Revising Your Legal Will After Someone Dies

We know how difficult it is to cope-up with the death of a loved one. In fact, it changes your own future plans, especially if they were a part of your Will. Hence, it becomes necessary for you to take some time out for revising your legal Will.

Making changes to a Will is going to cost the same as that of drafting a new Will. There are many legal companies that offer Will writing services to their clients at a reasonable rate. To know how much does a will cost, we suggest you research online and/or seek advice from a solicitor.

But yes, revising your legal Will after someone (especially a person included in your Will) dies is necessary. If you are thinking otherwise, here are three crucial pointers that will help you understand its importance.

Changing Your Will

There are many reasons why your Will needs a revision. For instance, let us assume that you inherited some estate upon the death of your relative. This leaves you with no choice but specifying who gets that estate after your death in your legal Will.

You might be thinking to make sure that it is easy for your loved ones to access some money for your funeral. Moreover, you might want a specific arrangement for your own funeral. Another reason could be that someone who recently died is listed as one of the beneficiaries, executors or guardians in your legal Will.

Situations like these will obviously force you to make changes to your existing Will. We suggest you to take some time and look through your Will carefully to see whether it needs any changing. If it does, then depending on the type of changes you plan on making, use a document known as a ‘codicil’ or simply draft a new Will.

If You Don’t Have a Will
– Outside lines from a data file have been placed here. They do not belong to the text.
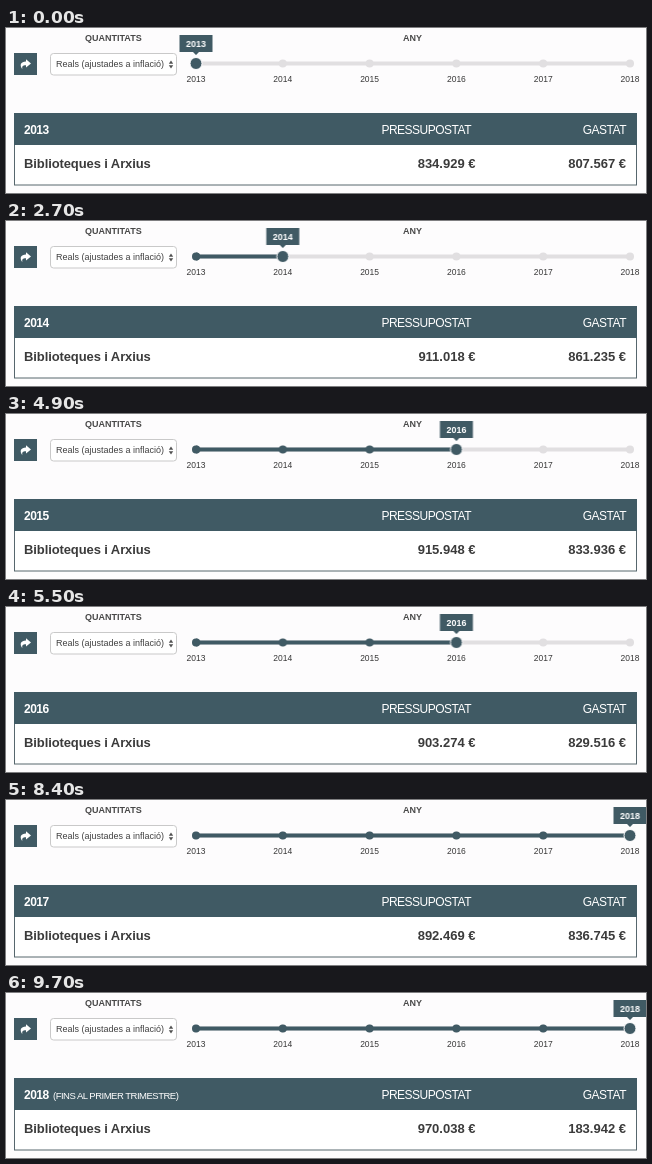
Animation, 640 px wide and 165 px high, one loop 10000 ms. Source, as an HTML page:

```html
<!DOCTYPE html>
<html lang="ca">
<head>
<meta charset="utf-8">
<title>Pressupost per any</title>
<style>
  html, body { margin: 0; width: 100%; height: 100%; overflow: hidden; background: #fdfcfd; }
  svg { display: block; }
  .stage { width: 640px; height: 165px; font-family: "Liberation Sans", Arial, sans-serif; --dark: #405a64; --light: #e1dfe1; }
  .dark { fill: var(--dark); }
  .light { fill: var(--light); }
  .caption { font: bold 9px "Liberation Sans", Arial, sans-serif; fill: #484848; }
  .tick { font-size: 8.5px; fill: #383838; text-anchor: middle; }
  .tip { font-size: 9px; font-weight: bold; fill: #fff; text-anchor: middle; }
  .head { font-size: 12px; letter-spacing: -.5px; fill: #fff; }
  .note { font-size: 9.5px; }
  .cell { font-size: 13px; font-weight: bold; fill: #3b3b3b; }
  .name { letter-spacing: -.1px; }
  .end { text-anchor: end; }
  .bold { font-weight: bold; }

  /* Each strip jumps one step per year; --x and --y are the step sizes. */
  .slide { --x: 86.8px; --y: 0px; animation: pick 10s step-end infinite; }
  .years { --x: 0px; --y: -30px; animation: pick 10s step-end infinite; }
  .rows { --x: 0px; --y: -80px; animation: load 10s step-end infinite; }
  @keyframes pick {
    0% { transform: translate(0, 0); }
    9% { transform: translate(var(--x), var(--y)); }
    30% { transform: translate(calc(2 * var(--x)), calc(2 * var(--y))); }
    49% { transform: translate(calc(3 * var(--x)), calc(3 * var(--y))); }
    66% { transform: translate(calc(4 * var(--x)), calc(4 * var(--y))); }
    84%, 100% { transform: translate(calc(5 * var(--x)), calc(5 * var(--y))); }
  }
  @keyframes load {
    0% { transform: translate(0, 0); }
    10% { transform: translate(var(--x), var(--y)); }
    31% { transform: translate(calc(2 * var(--x)), calc(2 * var(--y))); }
    50% { transform: translate(calc(3 * var(--x)), calc(3 * var(--y))); }
    66% { transform: translate(calc(4 * var(--x)), calc(4 * var(--y))); }
    85%, 100% { transform: translate(calc(5 * var(--x)), calc(5 * var(--y))); }
  }
</style>
</head>
<body>
<svg class="stage" viewBox="0 0 640 165">
  <rect width="640" height="165" fill="#fdfcfd"/>
  <text class="caption" x="79" y="13">QUANTITATS</text>
  <text class="caption" x="397" y="13">ANY</text>

  <!-- Share button -->
  <rect class="dark" x="8" y="25" width="23" height="22"/>
  <path fill="#fff" d="M20 31.2 25 35.4 20 39.6V37.2C17 37.1 15.7 38 16.4 41.2 13.2 37.3 14.7 33.6 20 33.6Z"/>

  <!-- Quantity menu -->
  <rect x="44.5" y="25.5" width="126" height="21.5" rx="3" fill="#fff" stroke="#c9c9c9"/>
  <text x="50" y="39" font-size="9" fill="#404040">Reals (ajustades a inflació)</text>
  <path fill="#505050" d="M162.8 35.7 165 32.4 167.2 35.7ZM162.8 37.3H167.2L165 40.6Z"/>

  <!-- Year slider -->
  <rect class="light" x="190" y="33.5" width="434" height="4"/>
  <g id="ticks"></g>
  <circle class="dark" cx="190" cy="35.5" r="4"/>
  <svg x="190" y="25" width="450" height="20">
    <g class="slide">
      <rect class="dark" x="-434" y="8.5" width="434" height="4"/>
      <path d="M0 10.5H-434" fill="none" stroke="var(--dark)" stroke-width="8" stroke-linecap="round" stroke-dasharray="0 86.8"/>
    </g>
  </svg>
  <g class="slide">
    <circle class="dark" cx="190" cy="35.5" r="6" stroke="#fdfcfd"/>
    <path class="dark" d="M173.5 7H206.5V24H193L190 27 187 24H173.5Z"/>
    <svg x="173.5" y="7" width="33" height="17"><g class="years" id="years"></g></svg>
  </g>

  <!-- Table -->
  <rect x="8.5" y="85.5" width="622" height="71.5" fill="#fff" stroke="#56666d"/>
  <rect class="dark" x="8" y="85" width="623" height="32"/>
  <text class="head end" x="465" y="105.5">PRESSUPOSTAT</text>
  <text class="head end" x="620" y="105.5">GASTAT</text>
  <text class="cell name" x="18" y="140">Biblioteques i Arxius</text>
  <svg x="8" y="85" width="623" height="72"><g class="rows" id="rows"></g></svg>
</svg>
<script>
  const budget = [
    [2013, "834.929", "807.567"],
    [2014, "911.018", "861.235"],
    [2015, "915.948", "833.936"],
    [2016, "903.274", "829.516"],
    [2017, "892.469", "836.745"],
    [2018, "970.038", "183.942", "(FINS AL PRIMER TRIMESTRE)"]
  ];
  const fill = (id, draw) => {
    document.getElementById(id).innerHTML = budget.map(draw).join("");
  };

  fill("ticks", ([year], i) => {
    const x = 190 + i * 86.8;
    return `<circle class="light" cx="${x}" cy="35.5" r="4"/>
      <text class="tick" x="${x}" y="54">${year}</text>`;
  });
  fill("years", ([year], i) => `<text class="tip" x="16.5" y="${12 + i * 30}">${year}</text>`);
  fill("rows", ([year, planned, spent, note = ""], i) => `
    <g transform="translate(0 ${i * 80})">
      <text class="head bold" x="10" y="20.5">${year}</text>
      <text class="head note" x="39" y="20.5">${note}</text>
      <text class="cell end" x="461.5" y="55">${planned} €</text>
      <text class="cell end" x="612" y="55">${spent} €</text>
    </g>`);
</script>
</body>
</html>
```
It is never too late to draft a legal Will. Dying without a Will is known as ‘intestacy’. There are many issues that your loved ones will have to encounter in case you die without a legal draft.

So, if you happen to die without a Will in place, your money, estate and possessions will be shared among your loved ones in accordance to the UK law instead of your wishes.

This means that your estate may pass on to someone against your wish and will leave the people you wanted to receive your estate with nothing. Under the intestacy rules, your unmarried or divorced partners will be entitled for nothing and everything you own will be passed on to your children (if any).

In case you don’t have any living close relative, your estate will be passed on to the Crown or the UK government.

Making a Will for the First Time

Before you start drafting your legal Will, you need to decide who gets what and how much of your estate. For that you need to calculate your net worth and make a list of people who you wish should receive a part of your estate. A Will can also be used to specify who should act as guardians for your children in case you and your partner both die.

●    Executors

Executors are the people who help in distribution of your wealth after your death. You should name at least one to at the most four executors in your Will. They can even inherit from you even though they don’t have to. Executors are usually chosen among close family members and friends.

You can also use your will for appointing a professional executor such as your solicitor or a trusted accountant. However, this is an expensive choice. If you are choosing this option, make sure you are paying their fees in advance.

The people you appoint as your executors should be trustworthy, should be able to deal with the process and most importantly should have the time and expertise to do so.

●    Will Writing Options

If you drafting a new Will or even if you are making changes to your existing one, you need to decide who is going to deal with it. There are multiple ways of drafting a new Will. You can either

  • Do it yourself – with the help of free Will templates
  • Use a will writing service
  • Get a solicitor to draft/make changes to your Will

No matter what you choose to do, you need to have two witnesses while signing your Will and have both these witnesses sign the Will as well.